6. “The most important pedal to me is the wah [the Morley Mark Tremonti Wah]. Ever since I was a kid it’s just something I’ve loved. And it has a built-in overdrive as well. My signal chain goes right through the pedals—there’s no switching system. I don’t want it to get too complicated. So the wah goes right into the hand-wired [Ibanez] Tube Screamer, which is my favorite overdrive, then the Dunlop Uni-Vibe and then the T-Rex Octavius. But the wah is my main thing. I could get away with doing the whole show with just that one pedal.”

7. “A shot of the crowd that night. The general-admission area is where all the action’s at. It’s just intense when you look out at it. Especially when those house lights kick on and you see everybody. A lot of times you’re standing up there and the light’s in your eyes and you get put in your own little world. But when those lights turn on it’s always amazing.”

8. “That’s the crew day sheet. My day sheet, I do a guitar clinic every day and then I do a meet and greet. I usually go from about two o’clock in the afternoon until maybe 6:30. Then we have a couple hours to have dinner and whatnot. And then show time is around nine. This one also says ‘Happy Thanksgiving.’ Sometimes it sucks when you’re not in the States for some of these holidays. It’s just weird. There’s no Thanksgiving in England, you know?”

9. “The set list for the night, with the tunings that correspond to each song.

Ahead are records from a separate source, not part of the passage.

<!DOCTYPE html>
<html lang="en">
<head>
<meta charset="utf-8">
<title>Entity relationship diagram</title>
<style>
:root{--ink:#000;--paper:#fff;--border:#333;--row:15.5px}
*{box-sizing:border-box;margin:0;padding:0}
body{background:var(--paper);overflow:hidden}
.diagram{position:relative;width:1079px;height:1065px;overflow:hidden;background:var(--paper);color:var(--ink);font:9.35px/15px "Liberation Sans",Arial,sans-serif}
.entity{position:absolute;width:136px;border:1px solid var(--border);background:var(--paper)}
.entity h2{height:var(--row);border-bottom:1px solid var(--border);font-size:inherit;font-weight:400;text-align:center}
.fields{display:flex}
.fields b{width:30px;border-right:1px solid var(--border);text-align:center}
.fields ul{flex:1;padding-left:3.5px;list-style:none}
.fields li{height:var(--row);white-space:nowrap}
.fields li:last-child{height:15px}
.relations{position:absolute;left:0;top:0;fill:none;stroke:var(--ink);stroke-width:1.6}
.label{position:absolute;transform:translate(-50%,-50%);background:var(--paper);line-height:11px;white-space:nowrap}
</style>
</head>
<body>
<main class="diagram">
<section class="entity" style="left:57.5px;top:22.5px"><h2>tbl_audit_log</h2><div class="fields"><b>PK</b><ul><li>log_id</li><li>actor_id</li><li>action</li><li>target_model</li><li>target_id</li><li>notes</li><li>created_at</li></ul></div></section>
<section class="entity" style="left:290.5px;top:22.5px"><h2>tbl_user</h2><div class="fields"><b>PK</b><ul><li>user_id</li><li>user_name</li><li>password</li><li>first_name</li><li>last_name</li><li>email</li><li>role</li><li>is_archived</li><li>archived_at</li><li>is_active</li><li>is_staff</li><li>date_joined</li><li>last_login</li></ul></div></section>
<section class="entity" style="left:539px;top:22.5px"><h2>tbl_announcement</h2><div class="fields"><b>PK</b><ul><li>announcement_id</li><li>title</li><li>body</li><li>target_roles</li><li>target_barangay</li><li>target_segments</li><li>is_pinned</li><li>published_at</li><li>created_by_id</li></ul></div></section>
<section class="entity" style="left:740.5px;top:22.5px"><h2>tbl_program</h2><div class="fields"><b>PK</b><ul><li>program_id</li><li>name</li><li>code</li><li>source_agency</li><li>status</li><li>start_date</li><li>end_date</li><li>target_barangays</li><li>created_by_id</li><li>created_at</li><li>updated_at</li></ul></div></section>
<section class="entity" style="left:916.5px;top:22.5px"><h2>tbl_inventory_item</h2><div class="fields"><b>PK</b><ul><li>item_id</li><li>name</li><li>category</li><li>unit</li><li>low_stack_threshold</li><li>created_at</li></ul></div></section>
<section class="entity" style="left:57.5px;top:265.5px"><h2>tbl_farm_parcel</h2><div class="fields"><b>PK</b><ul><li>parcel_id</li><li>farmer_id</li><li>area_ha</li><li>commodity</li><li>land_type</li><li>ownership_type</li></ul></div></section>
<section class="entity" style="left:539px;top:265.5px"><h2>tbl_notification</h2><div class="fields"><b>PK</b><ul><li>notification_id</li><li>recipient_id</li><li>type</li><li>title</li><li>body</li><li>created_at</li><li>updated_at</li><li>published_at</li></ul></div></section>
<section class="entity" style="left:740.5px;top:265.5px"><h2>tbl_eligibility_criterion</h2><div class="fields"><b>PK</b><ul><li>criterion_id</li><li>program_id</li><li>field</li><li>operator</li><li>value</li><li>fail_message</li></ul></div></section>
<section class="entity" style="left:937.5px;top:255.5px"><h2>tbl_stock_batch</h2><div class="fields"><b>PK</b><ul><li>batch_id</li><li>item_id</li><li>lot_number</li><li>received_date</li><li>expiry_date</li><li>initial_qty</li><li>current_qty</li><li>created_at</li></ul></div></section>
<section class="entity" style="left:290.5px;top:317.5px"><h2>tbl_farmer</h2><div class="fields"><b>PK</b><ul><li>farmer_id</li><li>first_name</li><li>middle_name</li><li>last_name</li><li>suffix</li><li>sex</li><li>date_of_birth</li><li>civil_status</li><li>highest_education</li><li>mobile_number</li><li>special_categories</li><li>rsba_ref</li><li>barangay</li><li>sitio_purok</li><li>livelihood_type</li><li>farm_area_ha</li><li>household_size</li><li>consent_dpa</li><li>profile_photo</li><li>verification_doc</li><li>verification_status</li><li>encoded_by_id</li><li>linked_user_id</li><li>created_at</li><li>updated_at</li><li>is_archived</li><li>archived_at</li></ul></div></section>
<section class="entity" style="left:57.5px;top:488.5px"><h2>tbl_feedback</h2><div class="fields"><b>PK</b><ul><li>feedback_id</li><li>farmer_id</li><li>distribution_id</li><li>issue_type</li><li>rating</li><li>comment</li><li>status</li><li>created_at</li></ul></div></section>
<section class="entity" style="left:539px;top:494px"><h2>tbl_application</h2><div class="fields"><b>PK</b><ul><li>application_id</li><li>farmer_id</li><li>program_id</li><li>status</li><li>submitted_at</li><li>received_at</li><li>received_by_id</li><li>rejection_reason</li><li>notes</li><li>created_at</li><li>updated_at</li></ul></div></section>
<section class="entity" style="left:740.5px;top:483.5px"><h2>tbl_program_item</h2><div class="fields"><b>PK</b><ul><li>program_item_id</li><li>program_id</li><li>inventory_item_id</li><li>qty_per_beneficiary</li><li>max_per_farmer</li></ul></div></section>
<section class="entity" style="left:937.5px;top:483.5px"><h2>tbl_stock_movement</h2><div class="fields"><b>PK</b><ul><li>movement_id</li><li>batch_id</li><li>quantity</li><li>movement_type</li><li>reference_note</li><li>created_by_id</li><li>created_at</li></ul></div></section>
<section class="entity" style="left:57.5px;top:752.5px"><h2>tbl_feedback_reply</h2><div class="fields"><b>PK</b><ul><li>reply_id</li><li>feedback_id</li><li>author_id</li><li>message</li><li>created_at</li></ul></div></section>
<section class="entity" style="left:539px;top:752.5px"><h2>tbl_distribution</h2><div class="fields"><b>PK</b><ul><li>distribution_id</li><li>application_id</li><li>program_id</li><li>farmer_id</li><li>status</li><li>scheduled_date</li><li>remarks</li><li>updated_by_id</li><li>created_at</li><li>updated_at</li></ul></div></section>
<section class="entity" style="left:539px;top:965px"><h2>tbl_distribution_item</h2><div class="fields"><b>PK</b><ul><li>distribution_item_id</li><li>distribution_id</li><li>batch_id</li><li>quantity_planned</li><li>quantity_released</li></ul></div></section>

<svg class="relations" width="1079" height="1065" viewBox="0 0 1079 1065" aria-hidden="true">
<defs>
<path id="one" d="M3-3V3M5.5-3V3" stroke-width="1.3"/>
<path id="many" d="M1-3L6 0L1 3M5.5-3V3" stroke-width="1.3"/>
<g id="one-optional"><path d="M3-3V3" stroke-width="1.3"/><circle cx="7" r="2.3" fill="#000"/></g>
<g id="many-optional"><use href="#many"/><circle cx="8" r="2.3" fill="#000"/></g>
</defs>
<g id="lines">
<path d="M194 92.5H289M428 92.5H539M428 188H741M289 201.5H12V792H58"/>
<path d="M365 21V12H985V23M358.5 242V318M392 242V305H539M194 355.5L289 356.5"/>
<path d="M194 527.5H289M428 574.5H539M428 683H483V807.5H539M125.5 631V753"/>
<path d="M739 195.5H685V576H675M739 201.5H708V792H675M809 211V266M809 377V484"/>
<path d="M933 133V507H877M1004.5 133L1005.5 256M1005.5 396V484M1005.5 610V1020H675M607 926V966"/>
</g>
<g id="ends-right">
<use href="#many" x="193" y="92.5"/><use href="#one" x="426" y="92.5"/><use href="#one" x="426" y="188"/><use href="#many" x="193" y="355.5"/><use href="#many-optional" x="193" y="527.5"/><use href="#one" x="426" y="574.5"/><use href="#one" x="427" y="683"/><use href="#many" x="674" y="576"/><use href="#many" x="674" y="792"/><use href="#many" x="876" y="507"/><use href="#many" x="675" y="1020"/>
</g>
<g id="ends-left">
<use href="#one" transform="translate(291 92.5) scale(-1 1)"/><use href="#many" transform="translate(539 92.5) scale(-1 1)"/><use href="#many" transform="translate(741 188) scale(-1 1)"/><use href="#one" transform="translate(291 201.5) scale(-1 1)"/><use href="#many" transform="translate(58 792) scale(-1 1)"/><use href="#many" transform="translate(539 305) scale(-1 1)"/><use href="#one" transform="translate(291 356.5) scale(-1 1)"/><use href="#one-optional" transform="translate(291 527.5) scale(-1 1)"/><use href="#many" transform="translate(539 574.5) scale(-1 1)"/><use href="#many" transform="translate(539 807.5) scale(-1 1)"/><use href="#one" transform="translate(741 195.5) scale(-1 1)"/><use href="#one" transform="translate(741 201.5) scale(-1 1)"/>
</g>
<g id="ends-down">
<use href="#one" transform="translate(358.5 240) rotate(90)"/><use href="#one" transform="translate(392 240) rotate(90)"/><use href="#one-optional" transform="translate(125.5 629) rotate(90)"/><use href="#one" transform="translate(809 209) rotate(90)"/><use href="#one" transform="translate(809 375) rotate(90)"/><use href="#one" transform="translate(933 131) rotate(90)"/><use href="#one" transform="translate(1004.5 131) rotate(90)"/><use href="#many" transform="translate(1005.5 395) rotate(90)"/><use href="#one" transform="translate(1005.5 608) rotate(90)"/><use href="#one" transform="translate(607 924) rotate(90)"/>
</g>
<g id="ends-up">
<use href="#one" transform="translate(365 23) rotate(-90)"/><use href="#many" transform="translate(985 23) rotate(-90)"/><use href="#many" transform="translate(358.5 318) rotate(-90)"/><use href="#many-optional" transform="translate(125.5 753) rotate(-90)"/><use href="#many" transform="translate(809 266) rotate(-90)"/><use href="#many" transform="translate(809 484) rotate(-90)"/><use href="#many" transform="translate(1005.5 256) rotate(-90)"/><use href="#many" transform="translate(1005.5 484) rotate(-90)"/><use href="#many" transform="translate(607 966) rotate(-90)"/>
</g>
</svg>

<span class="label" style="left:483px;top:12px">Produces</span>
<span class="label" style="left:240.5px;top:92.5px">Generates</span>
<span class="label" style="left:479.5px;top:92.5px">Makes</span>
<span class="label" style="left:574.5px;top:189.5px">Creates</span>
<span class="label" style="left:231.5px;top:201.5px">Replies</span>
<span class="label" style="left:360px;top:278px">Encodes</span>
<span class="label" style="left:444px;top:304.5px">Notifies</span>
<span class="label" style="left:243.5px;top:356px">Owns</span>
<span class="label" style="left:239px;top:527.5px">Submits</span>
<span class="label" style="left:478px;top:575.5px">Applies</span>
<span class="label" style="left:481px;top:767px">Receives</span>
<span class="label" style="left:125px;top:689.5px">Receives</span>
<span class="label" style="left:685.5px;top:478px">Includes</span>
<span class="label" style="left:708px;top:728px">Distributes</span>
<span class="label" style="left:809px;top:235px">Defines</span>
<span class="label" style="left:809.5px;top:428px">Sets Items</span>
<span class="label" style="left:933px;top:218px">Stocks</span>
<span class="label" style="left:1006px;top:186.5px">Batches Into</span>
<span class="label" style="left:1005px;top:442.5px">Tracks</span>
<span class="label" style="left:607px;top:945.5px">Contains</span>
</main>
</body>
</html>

Usually I try to have it so I don’t have to switch guitars every song. But this particular set list, it looks like I’m switching almost every single song. That was tough on Frosty! And the guitar laying there is the same one from the first photo.”

10. “The guitar in this photo is my favorite PRS of all time, which is my charcoal burst. This was, I think, the third or fourth guitar PRS built for me, and it just feels right. And below the bridge, that’s a sticker of Dimebag. We were doing a show in Orlando, and it was right after his passing. And a fan was going through the line and just handing out these memorial stickers. I got my hands on one and just put it on my favorite guitar. You can see how faded the sticker is now. It’s been on there for a lot of years. And a lot of people see it. I’ll be playing a show and people will point at it and give me the horns and show their appreciation.”

11. “That’s Mr. Ian Keith. He’s Myles’ guitar tech. He’s probably the longest-standing Alter Bridge crew member right now. He’s been with us for a lot of years. He’s excellent at what he does.”

12. “After the show. The crews are taking down the P.A.s and cleaning up the mess that the folks have made. But it looks pretty clean already. You know, folks in England, they clean up after themselves! As for the band, on a night like this there’s probably a lot of talking with guests afterward, having a few drinks and relaxing. Because leading up to the show there was a lot of stress and a lot of focus. And then you can kind of let loose afterward, and see your friends and family. Then you get to bed around three in the morning and you do it all again.”

Mark Tremonti Takes You Backstage for Alter Bridge's Triumphant O2 Arena Show
Source: Guitar World